A throwaway economy harms more than the natural environment. It also harms our mental environment.
Recycling is a messy system at the moment. Here's how we can clean up our act.
A year after China stopped accepting most scrap material exports, other Asian countries are following Beijing's lead, forcing wealthy nations to find domestic solutions for managing their wastes.
Poorer countries can now refuse shipments of plastic waste and slow the build-up of pollution on their shores.
In a growing world with an increasing population with ever-greater needs, it is high time to find a balanced solution for our activities. Nature provides us with the template.
Scientists are finding ways to generate something useful from the pollution in our environment.
China's refusal to take Australia's rubbish has started to bite, and it's clear we're not ready to deal with the consequences.
For as little as $4 a day Indian workers process dangerous, toxic waste by hand. This unregulated, highly polluting industry is hidden away from police eyes.
Asian countries have become a dumping ground for the plastic waste from wealthy countries.
Since China stopped accepting Australia's recyclable plastic, the majority of exported plastic waste is now going to developing nations in South East Asia.
Dumping your closet debris on a charity shop just means giving volunteers the cost of sorting out your landfill.
There are lots of issues with recycling – but it's still an important part of society's efforts to live more sustainably.
As 2019 dawns, a worldwide circular economy could be created through international trade and trade agreements like the one that could be forged between Canada and the U.K., post-Brexit.
Don't let your dog's poo go to landfill and contribute to our waste problem - compost it instead.
Less than 10 percent of plastic waste has been recycled – a factoid recently crowned statistic of the year.

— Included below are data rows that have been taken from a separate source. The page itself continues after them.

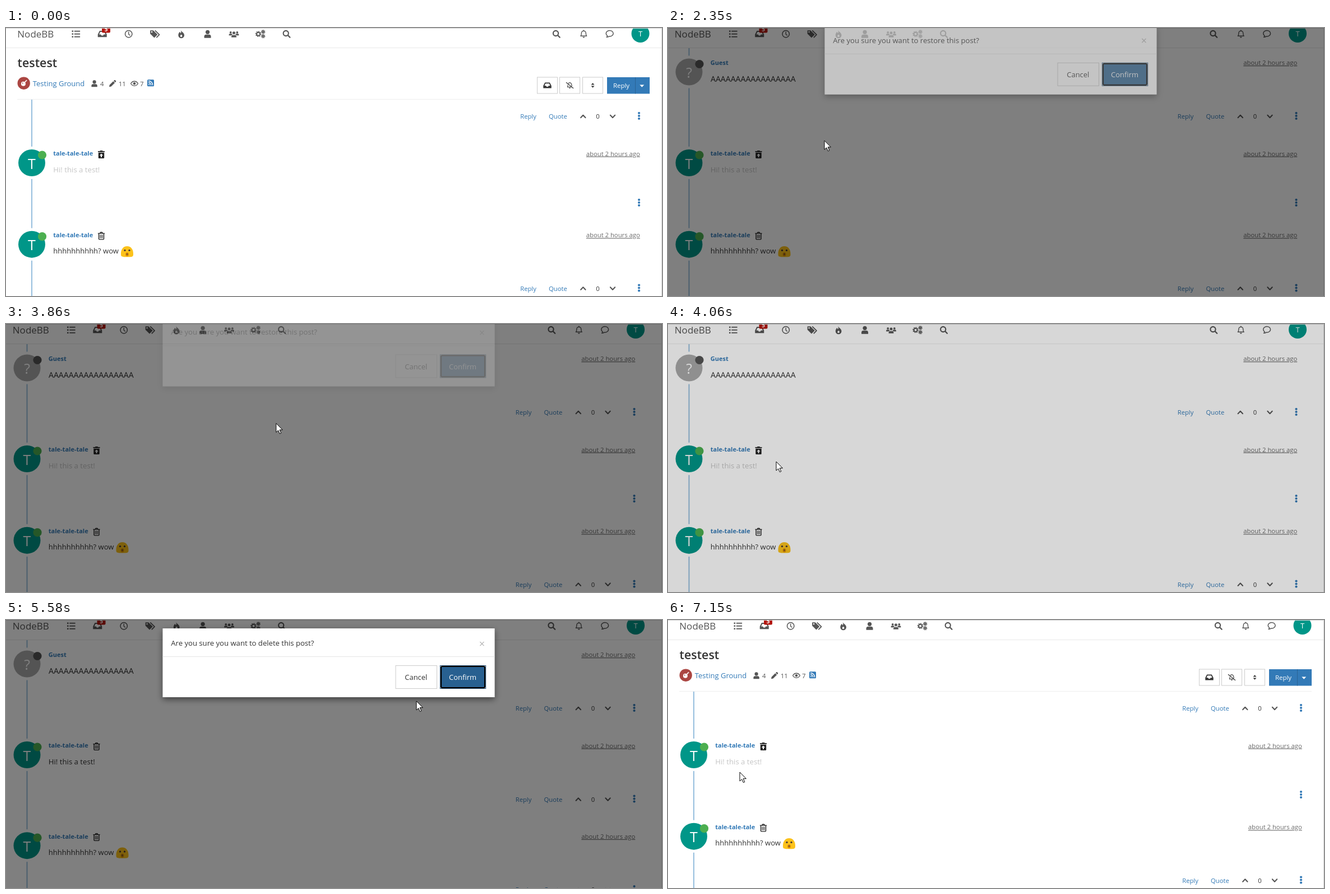
An HTML page for the animation above (7220 ms loop, 1170x479 px).

```html
<!DOCTYPE html>
<html lang="en">
<head>
<meta charset="utf-8">
<title>Restore and delete a post</title>
<style>
  html, body { margin: 0; width: 100%; height: 100%; overflow: hidden; background: #fff; }
  svg { display: block; width: 1170px; height: 479px; font-family: 'Open Sans', 'Noto Sans', sans-serif; }
  .line { fill: none; stroke: currentColor; stroke-linecap: round; stroke-linejoin: round; }
</style>
</head>
<body>
<svg id="stage" viewBox="0 0 1170 479" xmlns="http://www.w3.org/2000/svg"></svg>
<script>
const LOOP = 7220, SHIFT = -8.5, GROW = 16.5;
const BLUE = '#337ab7', GREY = '#555', INK = '#333', USER = 'tale-tale-tale';

const text = (x, y, size, str, fill = INK, more = '') =>
  `<text x="${x}" y="${y}" font-size="${size}" fill="${fill}" ${more}>${str}</text>`;
const rect = (x, y, w, h, fill, more = '') =>
  `<rect x="${x}" y="${y}" width="${w}" height="${h}" fill="${fill}" ${more}/>`;
const circle = (x, y, r, fill, more = '') =>
  `<circle cx="${x}" cy="${y}" r="${r}" fill="${fill}" ${more}/>`;
const path = (d, more = '') => `<path d="${d}" ${more}/>`;
const line = (d, w = 1.6) => path(d, `class="line" stroke-width="${w}"`);
const at = (x, y, body, color = GREY, scale = 1) =>
  `<g transform="translate(${x} ${y}) scale(${scale})" fill="${color}" color="${color}">${body}</g>`;
const group = (id, body) => `<g id="${id}">${body}</g>`;
const ring = (x, y, r, w, more = '') =>
  circle(x, y, r, 'none', `stroke="currentColor" stroke-width="${w}" ${more}`);
const middle = 'text-anchor="middle"';

// Icons are drawn around their own centre.
const person = circle(0, -3.4, 3.6, 'currentColor') + path('M-6 7V4.5Q-6 1-2.8 1H2.8Q6 1 6 4.5V7Z');
const cog = (x, y, r) => ring(x, y, r, 1.9) +
  ring(x, y, r + 1.5, 1.6, `pathLength="16" stroke-dasharray="1.1 .9"`);
const icons = {
  list: [-5, 0, 5].map(y => rect(-7.3, y - 1.2, 2.6, 2.4, GREY) + rect(-3, y - .9, 10.3, 1.8, GREY)).join(''),
  inbox: path('M-4.8-5.6H4.8L8 .8V5.6H-8V.8ZM-3.7-3.6L-5.7 .8H-2.6L-1.4 2.8H1.4L2.6 .8H5.7L3.7-3.6Z', 'fill-rule="evenodd"'),
  clock: ring(0, 0, 6.2, 1.5) + line('M0-3.6V.6L2.2 2.2', 1.4),
  tags: path('M-8.5-6.5H-3L4.6 1L-1.2 6.8L-8.5-.5Z') + circle(-5.6, -3.6, 1.3, '#fff') +
    line('M.6-5.8L7.8 1.2L3.2 6', 1.8),
  fire: path('M-1.2-7.5C.2-3.6 5.4-2.6 5.4 2.2A5.3 5.3 0 0 1-5.3 2.2C-5.3-.6-4-2-3-3.6C-1.6-2.8-1.4-2-1.2-1C.6-3-.4-5.4-1.2-7.5Z') +
    path('M0 1C2.6 2.4 2.2 5.2 0 5.3C-2.6 5.2-2.4 2.4 0 1Z', 'fill="#fff"'),
  person,
  people: at(-5.8, -1, person, GREY, .52) + at(5.8, -1, person, GREY, .52) +
    `<g stroke="#fff" stroke-width="1">${at(0, .8, person, GREY, .8)}</g>`,
  cogs: cog(-3.4, 0, 3) + cog(5.2, -3.8, 1.5) + cog(5.2, 3.9, 1.5),
  search: ring(-1.2, -1.2, 4.6, 2.1) + line('M2.6 2.6L6 6', 2.3),
  bell: line('M-5.4 3.6H5.4C3.8 2 4.2 .2 3.9-1.6A3.9 3.9 0 0 0-3.9-1.6C-4.2 .2-3.8 2-5.4 3.6ZM0-6.8V-5.6', 1.4) +
    path('M-1.9 5H1.9A1.9 1.9 0 0 1-1.9 5Z'),
  comment: line('M-4.4 3.4A6.4 5.2 0 1 1-1.4 4.4Q-3.6 6-6.2 5.9Q-4.8 4.8-4.4 3.4Z', 1.4),
  pencil: path('M-6 6L-5.3 2.4L1.2-4.1L4.1-1.2L-2.4 5.3ZM2-4.9L3.4-6.2Q4.2-6.6 5-5.9L5.9-5Q6.6-4.2 6-3.4L4.8-2Z'),
  eye: line('M-6.4 0C-3.4-5.4 3.4-5.4 6.4 0C3.4 5.4-3.4 5.4-6.4 0Z', 1.3) + circle(0, 0, 2.2, 'currentColor'),
  feed: rect(-6, -6, 12, 12, BLUE, 'rx="1.5"') +
    `<g color="#fff">${line('M-3.5-3.5A7 7 0 0 1 3.5 3.5M-3.5-.6A4.1 4.1 0 0 1 .6 3.5', 1.4)}</g>` + circle(-2.8, 2.8, 1.1, '#fff'),
  muted: line('M-4.4 3.4H3.2M4.1 1.2C3.5-1 4.2-5 0-5.2Q-1.6-5.1-2.6-4M-3.8-.8Q-3.7 2-4.6 3.4', 1.2) +
    path('M-1.6 4.8H1.6A1.6 1.6 0 0 1-1.6 4.8Z') + line('M-6.8-5.6L6.8 5.6', 1.3),
  sort: path('M-3.3-1.2L0-4.6L3.3-1.2ZM-3.3 1.2L0 4.6L3.3 1.2Z'),
  bomb: circle(-.8, 1, 4, '#fff') + line('M2-2L3.8-3.8L5-5', 1.6) + circle(-2, -.2, 1, '#ab4642'),
  trash: line('M-5.6-4.4H5.6M-2.2-4.8L-1.4-6.3H1.4L2.2-4.8M-4.5-4.2V5.3Q-4.5 6.4-3.4 6.4H3.4Q4.5 6.4 4.5 5.3V-4.2', 1.4) +
    line('M-2.1-1.6V3.8M0-1.6V3.8M2.1-1.6V3.8', 1),
  restore: path('M-6-6H-2.6L-2-7H2L2.6-6H6V-4.2H-6ZM-5.2-3.2H5.2V5.8Q5.2 7-4 7H-4Q-5.2 7-5.2 5.8Z'.replace('7-4 7', '7 4 7')) +
    path('M0-1.4L3.2 2H1V5H-1V2H-3.2Z', 'fill="#fff"'),
  dots: [-5, 0, 5].map(y => circle(0, y, 2.1, BLUE)).join(''),
};

const nav = () => {
  const left = ['list', 'inbox', 'clock', 'tags', 'fire', 'person', 'people', 'cogs', 'search'];
  return rect(-10, 0, 1200, 35, '#fff') + rect(-10, 35, 1200, 1, '#e9e9e9') +
    text(20.3, 17, 17, 'NodeBB', GREY, 'font-weight="500"') +
    left.map((name, i) => at(124.8 + i * 46.95, 10.7, icons[name])).join('') +
    rect(171, -6, 15, 14.6, '#b3160f', 'rx="2"') + text(178.5, 6, 10, '5', '#fff', `font-weight="700" ${middle}`) +
    at(981.7, 10.7, icons.search) + at(1030.3, 10.7, icons.bell) + at(1077.2, 10.5, icons.comment) +
    circle(1131.5, 10, 16, '#009688') + text(1131.5, 15.3, 13, 'T', '#fff', middle);
};

const button = (x, icon) => rect(x, 88, 36, 29, '#fff', 'stroke="#ccc"') + at(x + 18, 102.5, icons[icon], INK, .9);
const header = () => rect(0, 36, 1180, 91, '#fff') + rect(20, 127, 1128, 1, '#eee') +
  text(20.5, 70, 21.4, 'testest', INK, 'font-weight="600"') +
  circle(31.7, 98.7, 11.2, '#ab4642') + at(31.7, 98.7, icons.bomb, '#fff') +
  text(47.8, 103.5, 13, 'Testing Ground', BLUE) +
  at(157.6, 99.3, person, GREY, .86) + text(168, 103.5, 11.5, '4', GREY) +
  at(190, 99.3, icons.pencil) + text(200.7, 103.5, 11.5, '11', GREY) +
  at(229, 99.3, icons.eye) + text(239, 103.5, 11.5, '7', GREY) + at(258, 98.3, icons.feed) +
  button(947.5, 'inbox') + button(987.5, 'muted') + button(1028.5, 'sort') +
  rect(1072, 88, 76, 29.5, BLUE) + rect(1122, 88, 1, 29.5, '#2a6496') +
  text(1083, 107, 11.4, 'Reply', '#fff') + path('M1130.2 101.6H1138.2L1134.2 105.8Z', 'fill="#fff"');

const menu = y => at(1129, y - 1, icons.dots, BLUE);
const tools = y => text(917.3, y + 4.2, 11.2, 'Reply', BLUE) + text(968, y + 4.2, 11.3, 'Quote', BLUE) +
  at(1029.3, y, line('M-4.2 2.2L0-2.2L4.2 2.2', 2)) + text(1055.5, y + 4.2, 11.3, '0', INK, middle) +
  at(1082, y, line('M-4.2-2.2L0 2.2L4.2-2.2', 2)) + menu(y);

const post = (y, name, letter, fill, dot) =>
  rect(40, y - 29, 12, 58, '#fff') + circle(46, y, 24, fill) +
  text(46, y + 10.5, 25, letter, '#fff', middle) + circle(64.5, y - 14, 7.6, dot) +
  text(84.3, y - 12.6, 11, name, BLUE, 'font-weight="700"') +
  text(1034.8, y - 12.4, 11.27, 'about 2 hours ago', '#6c6c6c', 'text-decoration="underline"');
const member = y => post(y, USER, 'T', '#009688', '#4caf50');

const emoji = at(216, 400,
  path('M-11 5C-11.5-4-7-10 0-10C7-10 11.5-4 11 5C11 10 6 9.2 0 9.2C-6 9.2-11 10-11 5Z', 'fill="#fcc21b"') +
  circle(-4, -2.6, 1.7, '#4a3b34') + circle(4, -2.6, 1.7, '#4a3b34') +
  '<ellipse cy="4.6" rx="3" ry="3.6" fill="#e59600"/><ellipse cy="4.2" rx="1.5" ry="2" fill="#8a5a2b"/>');

const tip = (id, label, x, w) => group(id,
  rect(x, 187.3, w, 22.7, '#000', 'rx="1"') + path(`M${x + w / 2 - 4.5} 210h9l-4.5 4.5Z`) +
  text(x + w / 2, 203, 11.05, label, '#fff', middle));

const page = group('page',
  rect(45, 36, 2, 450, '#97bfde') +
  post(78.5, 'Guest', '?', '#aaa', '#555') + text(84.5, 95.7, 14.1, 'A'.repeat(17)) + tools(158) +
  member(241) +
  group('gone', text(84.3, 258, 13.2, 'Hi! this a test!', '#c6c6c6') + at(170, 226, icons.restore, '#222') + menu(313)) +
  group('live', text(84.3, 258, 13.2, 'Hi! this a test!') + at(170, 226, icons.trash, '#222') + tools(320.5)) +
  group('last', member(386.7) + at(170, 371.5, icons.trash, '#222') +
    text(84.3, 403, 13, 'hhhhhhhhhh? wow') + emoji + tools(465.5)) +
  group('header', header()) + nav() +
  tip('tipRestore', 'Restore', 142, 55.7) + tip('tipDelete', 'Delete', 142, 49.4));

const modal = group('modal',
  rect(279.5, 15, 592, 123, '#fff', 'filter="url(#shadow)"') +
  `<text id="ask" x="294.3" y="46" font-size="13.1" fill="${INK}"></text>` +
  text(848.8, 48.5, 18, '×', '#b5b5b5', middle) + rect(279.5, 65, 592, 1, '#e5e5e5') +
  rect(695, 81.5, 73.5, 41, '#fff', 'id="cancel" stroke="#ccc"') + text(731.3, 107.4, 12.95, 'Cancel', INK, middle) +
  rect(774.3, 81.5, 81.4, 41, '#fff', 'stroke="#204d74"') +
  rect(776, 83, 78, 38, '#286090', 'rx="2" stroke="#000" stroke-width="2.2"') +
  text(814.6, 107.4, 12.96, 'Confirm', '#fff', middle));

const arrow = path('M0 0V16L3.7 12.6L6.4 18.6L8.8 17.5L6.2 11.6H11.4Z',
  'fill="#fff" stroke="#000" stroke-width="1" stroke-linejoin="round"');
const hand = path('M-1.6 11V1.4Q-1.6 0 0 0Q1.5 0 1.5 1.4V6.2Q4-.2 4.4 0Z'.replace('Q4-.2 4.4 0Z', '') +
  'Q4.2 5.4 4.4 7Q6.4 6.4 6.9 7.8Q8.6 7.4 8.8 9.2V13.5Q8.6 16 7.2 17.4V19.4H-.8V17.6L-4.8 12.2Q-5.6 10.2-4 9.8Q-2.8 9.6-1.6 11Z',
  'fill="#fff" stroke="#000" stroke-width="1" stroke-linejoin="round"') +
  line('M1.6 11V14.4M3.6 11V14.4M5.6 11V14.4', .8);

stage.innerHTML = `<defs><filter id="shadow" x="-10%" y="-30%" width="120%" height="170%">
  <feDropShadow dx="0" dy="4" stdDeviation="6" flood-opacity=".5"/></filter></defs>` +
  rect(0, 0, 1170, 479, '#fff') + page +
  rect(0, 0, 1170, 1, '#d2d2d2') + rect(1169, 0, 1, 479, '#d2d2d2') +
  rect(0, 0, 1170, 479, '#000', 'id="shade"') + modal +
  group('cursor', group('arrow', arrow) + group('hand', hand));

// Pointer path: time, x, y, shape kept until the next point (1 = hand).
const track = [
  [870, 1122, 357, 0], [1200, 8, 300, 0], [1490, 166, 247, 0], [1690, 166, 247, 0], [1800, 167, 230, 1],
  [2090, 167, 230, 1], [2160, 167, 230, 0], [2780, 662, 103, 0], [2850, 662, 103, 0], [2930, 697, 95, 1],
  [2980, 733, 90, 1], [3520, 789, 101, 1], [3590, 789, 101, 1], [3660, 775, 108, 0], [4060, 193, 246, 0],
  [4260, 179, 242, 0], [4340, 179, 242, 0], [4480, 168, 231, 1], [5010, 167, 228, 1], [5090, 167, 228, 0],
  [5160, 175, 227, 0], [5580, 732, 145, 0], [5700, 775, 118, 1], [5780, 787, 108, 1], [5980, 787, 108, 1],
  [6330, 842, 97, 1], [6530, 842, 97, 1], [6600, 828, 102, 0], [7150, 128, 272, 0], [LOOP, 128, 272, 0],
];
const dialogs = [
  { open: 2090, close: 3590, verb: 'restore' },
  { open: 5090, close: 6530, verb: 'delete' },
];

const el = id => document.getElementById(id);
const ramp = (t, a, b) => Math.min(1, Math.max(0, (t - a) / (b - a)));
const smooth = p => p * p * (3 - 2 * p);
const show = (id, on) => el(id).setAttribute('display', on ? 'inline' : 'none');
const fade = (id, p) => el(id).setAttribute('opacity', p);
const move = (id, x, y) => el(id).setAttribute('transform', `translate(${x} ${y})`);

function pointer(t) {
  const i = Math.max(1, track.findIndex(k => k[0] > t));
  const [a, b] = [track[i - 1], track[i]], p = smooth(ramp(t, a[0], b[0]));
  return { x: a[1] + (b[1] - a[1]) * p, y: a[2] + (b[2] - a[2]) * p, hand: a[3] };
}

function draw(t) {
  const box = dialogs.find(d => t >= d.open && t < d.close + 540);
  const restored = t >= 4200 && t < 7130;
  move('page', box ? SHIFT : 0, 0);
  show('header', !box);
  show('gone', !restored);
  show('live', restored);
  move('last', 0, restored ? GROW : 0);
  fade('tipRestore', .9 * (ramp(t, 1755, 1905) - ramp(t, 2160, 2310)));
  fade('tipDelete', .9 * (ramp(t, 4500, 4650) - ramp(t, 5160, 5310)));

  show('shade', box);
  show('modal', box);
  if (box) {
    const s = t - box.open, e = t - box.close;
    const rise = 1 - (1 - ramp(s, 180, 460)) ** 2, fall = ramp(e, 20, 320);
    fade('shade', .5 * (ramp(s, 70, 220) - ramp(e, 368, 518)));
    fade('modal', Math.min(ramp(s, 180, 330), 1 - fall));
    move('modal', 0, -38 * (1 - rise + fall * fall));
    el('ask').textContent = `Are you sure you want to ${box.verb} this post?`;
  }

  const c = pointer(t);
  show('cursor', t >= 870);
  show('hand', c.hand);
  show('arrow', !c.hand);
  move('cursor', c.x, c.y);
  el('cancel').setAttribute('fill', box && c.hand && c.x > 695 && c.x < 769 && c.y < 123 ? '#e6e6e6' : '#fff');
}

const start = performance.now();
function tick() {
  draw((performance.now() - start) % LOOP);
  requestAnimationFrame(tick);
}
tick();
</script>
</body>
</html>
```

Some of the things we discard - like urine - can actually be useful resources.
Existing toilets aren't a good fit for parts of sub-Saharan Africa because many areas lack water and there's often no proper plumbing.
In the EU, 31% of plastic products go to landfill: but a process called "cold plasma pyrolysis" could turn them into clean fuels.
Trump's plan to slap $200 billion more in tariffs on Chinese goods is premised on yesterday's waste-fueled economy. Tomorrow's economy is 'circular.'
Research shows that campaigns that try to make consumers feel guilty about the amount they waste often make things worse, not better. A new study poins the way to more effective anti-waste campaigns.